Task to complete
Show every line of the data where the word "grey" can be found.

Input data
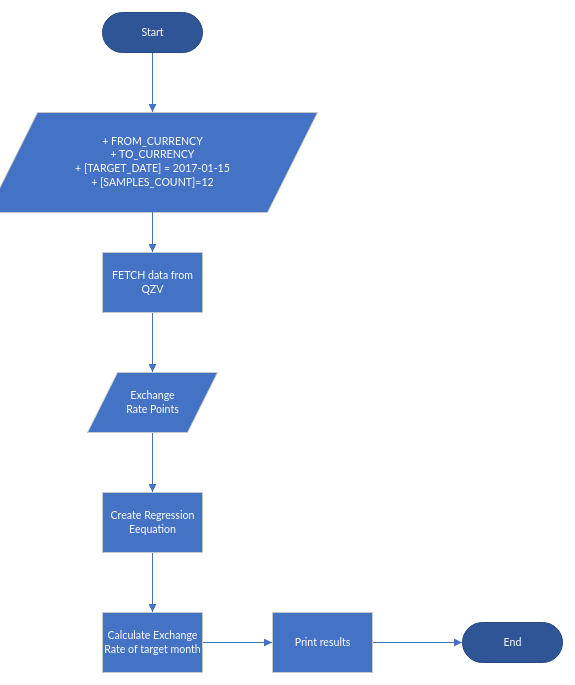
<!DOCTYPE html>
<html lang="en">
<head>
<meta charset="utf-8">
<title>Exchange rate flowchart</title>
<style>
:root {
  --page: #ffffff;
  --process: #4472c4;
  --terminal: #2f5597;
  --terminal-edge: #26467d;
  --outline: #c8c8c8;
  --connector: #4472c4;
  --label: #ffffff;
}
* { box-sizing: border-box; }
html, body { margin: 0; overflow: hidden; background: var(--page); }
.flowchart {
  position: relative;
  width: 575px;
  height: 685px;
  overflow: hidden;
  background: var(--page);
  font: 10.6px/13.7px Lato, "Open Sans", sans-serif;
  color: var(--label);
}
.shapes { position: absolute; inset: 0; display: block; }
.connectors { stroke: var(--connector); stroke-width: 1; fill: none; }
.data { fill: var(--process); stroke: var(--outline); stroke-width: 1; }
.arrowhead { fill: var(--connector); }
.node {
  position: absolute;
  display: flex;
  align-items: center;
  justify-content: center;
  text-align: center;
  white-space: nowrap;
}
.node p { margin: 0; }
.process {
  width: 101px;
  height: 61px;
  background: var(--process);
  border: 1px solid var(--outline);
}
.terminal {
  width: 101px;
  height: 41px;
  border-radius: 21px;
  background: var(--terminal);
  border: 1px solid var(--terminal-edge);
}
.start { left: 102px; top: 12px; }
.inputs { left: -13px; top: 112px; width: 331px; height: 100px; }
.fetch { left: 102px; top: 252px; }
.points { left: 87px; top: 372px; width: 131px; height: 61px; }
.regression { left: 102px; top: 492px; }
.calculate { left: 102px; top: 612px; }
.print { left: 272px; top: 612px; }
.end { left: 462px; top: 622px; }
</style>
</head>
<body>
<main class="flowchart">
  <svg class="shapes" width="575" height="685" viewBox="0 0 575 685" aria-hidden="true">
    <defs>
      <marker id="arrow" viewBox="0 0 8 8" markerWidth="8" markerHeight="8" refX="8" refY="4" orient="auto" markerUnits="userSpaceOnUse">
        <polygon class="arrowhead" points="0,0 8,4 0,8" stroke="none"/>
      </marker>
    </defs>
    <polygon class="data" points="37.5,112.5 317.5,112.5 267.5,212.5 -12.5,212.5"/>
    <polygon class="data" points="117.5,372.5 217.5,372.5 187.5,432.5 87.5,432.5"/>
    <g class="connectors" marker-end="url(#arrow)">
      <line x1="152.5" y1="53" x2="152.5" y2="112" marker-end="url(#arrow)"/>
      <line x1="152.5" y1="212" x2="152.5" y2="252" marker-end="url(#arrow)"/>
      <line x1="152.5" y1="313" x2="152.5" y2="372" marker-end="url(#arrow)"/>
      <line x1="152.5" y1="433" x2="152.5" y2="492" marker-end="url(#arrow)"/>
      <line x1="152.5" y1="553" x2="152.5" y2="612" marker-end="url(#arrow)"/>
      <line x1="203" y1="642.5" x2="272" y2="642.5" marker-end="url(#arrow)"/>
      <line x1="373" y1="642.5" x2="462" y2="642.5" marker-end="url(#arrow)"/>
    </g>
  </svg>
  <div class="node terminal start"><p>Start</p></div>
  <div class="node inputs"><p>+ FROM_CURRENCY<br>+ TO_CURRENCY<br>+ [TARGET_DATE] = 2017-01-15<br>+ [SAMPLES_COUNT]=12</p></div>
  <div class="node process fetch"><p>FETCH data from<br>QZV</p></div>
  <div class="node points"><p>Exchange<br>Rate Points</p></div>
  <div class="node process regression"><p>Create Regression<br>Eequation</p></div>
  <div class="node process calculate"><p>Calculate Exchange<br>Rate of target month</p></div>
  <div class="node process print"><p>Print results</p></div>
  <div class="node terminal end"><p>End</p></div>
</main>
</body>
</html>
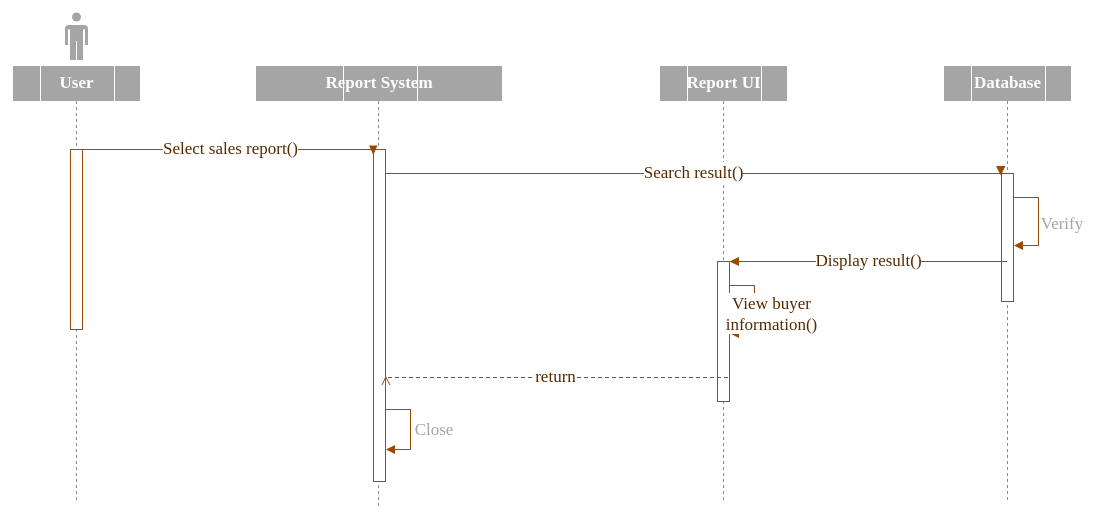
<!DOCTYPE html>
<html lang="en">
<head>
<meta charset="utf-8">
<title>Sales report sequence diagram</title>
<style>
:root {
  --paper: #ffffff;
  --grey: #a5a5a5;
  --lifeline: #8c8c8c;
  --line: #5c5c5c;
  --rust: #994a00;
  --ink: #572a00;
}
* { box-sizing: border-box; }
body { margin: 0; background: var(--paper); }
.diagram {
  position: relative;
  width: 1107px;
  height: 523px;
  overflow: hidden;
  background: var(--paper);
  font: 17px/21px "Liberation Serif", serif;
  color: var(--ink);
}
.drawing { position: absolute; inset: 0; }
.drawing path, .drawing rect { fill: none; stroke: var(--line); shape-rendering: crispEdges; }
.drawing .lifelines path { stroke: var(--lifeline); stroke-dasharray: 3 3; }
.drawing .activations rect { fill: var(--paper); }
.drawing .rust path { stroke: var(--rust); }
.drawing .return { stroke-dasharray: 4 3; }
.drawing .heads path { fill: var(--rust); stroke: none; shape-rendering: auto; }
.drawing .heads .open { fill: none; stroke: var(--rust); }
.drawing .actor { fill: var(--grey); }
.drawing .actor path { fill: var(--grey); stroke: none; shape-rendering: auto; }
.participant {
  position: absolute;
  top: 66px;
  width: 127px;
  height: 35px;
  display: flex;
  align-items: center;
  justify-content: center;
  background: var(--grey);
  color: var(--paper);
  font-weight: bold;
  white-space: nowrap;
}
.participant::before {
  content: "";
  position: absolute;
  top: 0;
  bottom: 0;
  left: calc(50% - 36.5px);
  width: 73px;
  border: solid var(--paper);
  border-width: 0 1px;
}
.participant span { position: relative; top: -1px; }
.user { left: 13px; }
.report-system { left: 256px; width: 246px; }
.report-ui { left: 660px; }
.database { left: 944px; }
.message {
  position: absolute;
  display: flex;
  justify-content: center;
  height: 20px;
  background: var(--paper);
  text-align: center;
  white-space: nowrap;
}
.select { left: 163px; top: 138px; width: 135px; }
.search { left: 644px; top: 162px; width: 99px; height: 23px; }
.display { left: 816px; top: 250px; width: 105px; }
.view { left: 726px; top: 293px; width: 91px; height: 41px; }
.reply { left: 535px; top: 366px; width: 41px; }
.verify { left: 1041px; top: 213px; width: 42px; color: var(--grey); }
.close { left: 414px; top: 419px; width: 40px; color: var(--grey); }
</style>
</head>
<body>
<main class="diagram">
  <svg class="drawing" width="1107" height="523" viewBox="0 0 1107 523" aria-hidden="true">
    <g class="actor">
      <circle cx="76.5" cy="17" r="4.5"/>
      <path d="M69 25H84Q88 25 88 29V45H85V30Q84 28 83 30V60H77V41H76V60H70V30Q69 28 68 30V45H65V29Q65 25 69 25Z"/>
    </g>
    <g class="lifelines">
      <path d="M76.5 101V502"/>
      <path d="M378.5 101V507"/>
      <path d="M723.5 101V502"/>
      <path d="M1007.5 101V502"/>
    </g>
    <g class="activations">
      <rect x="70.5" y="149.5" width="12" height="180"/>
      <rect x="373.5" y="149.5" width="12" height="332"/>
      <rect x="717.5" y="261.5" width="12" height="140"/>
      <rect x="1001.5" y="173.5" width="12" height="128"/>
    </g>
    <g class="rust">
      <path d="M70.5 150V329M82.5 150V329"/>
    </g>
    <g class="messages">
      <path d="M83 149.5H373"/>
      <path d="M386 173.5H1001"/>
      <path d="M1007 261.5H738"/>
      <path class="return" d="M728 377.5H386"/>
    </g>
    <g class="self-calls">
      <path d="M1014 197.5H1039M1039 245.5H1022"/>
      <path d="M730 285.5H755"/>
      <path d="M386 409.5H411M411 449.5H394"/>
    </g>
    <g class="rust">
      <path d="M1038.5 198V245M754.5 286V333M410.5 410V449"/>
    </g>
    <g class="heads">
      <path d="M369 145.5H377.5L373.3 155Z"/>
      <path d="M996 166H1005.5L1000.8 175.5Z"/>
      <path d="M1014 245.5L1023 241V250Z"/>
      <path d="M729.5 261.5L739 257V266Z"/>
      <path d="M730 333.5L739 329V338Z"/>
      <path d="M386 449.5L395 445V454Z"/>
      <path class="open" d="M382 385L385.8 377L390 385"/>
    </g>
  </svg>

  <div class="participant user"><span>User</span></div>
  <div class="participant report-system"><span>Report System</span></div>
  <div class="participant report-ui"><span>Report UI</span></div>
  <div class="participant database"><span>Database</span></div>

  <div class="message select">Select sales report()</div>
  <div class="message search">Search result()</div>
  <div class="message verify">Verify</div>
  <div class="message display">Display result()</div>
  <div class="message view">View buyer<br>information()</div>
  <div class="message reply">return</div>
  <div class="message close">Close</div>
</main>
</body>
</html>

Result for this task
  --grey: #a5a5a5;
.drawing .actor { fill: var(--grey); }
.drawing .actor path { fill: var(--grey); stroke: none; shape-rendering: auto; }
  background: var(--grey);
.verify { left: 1041px; top: 213px; width: 42px; color: var(--grey); }
.close { left: 414px; top: 419px; width: 40px; color: var(--grey); }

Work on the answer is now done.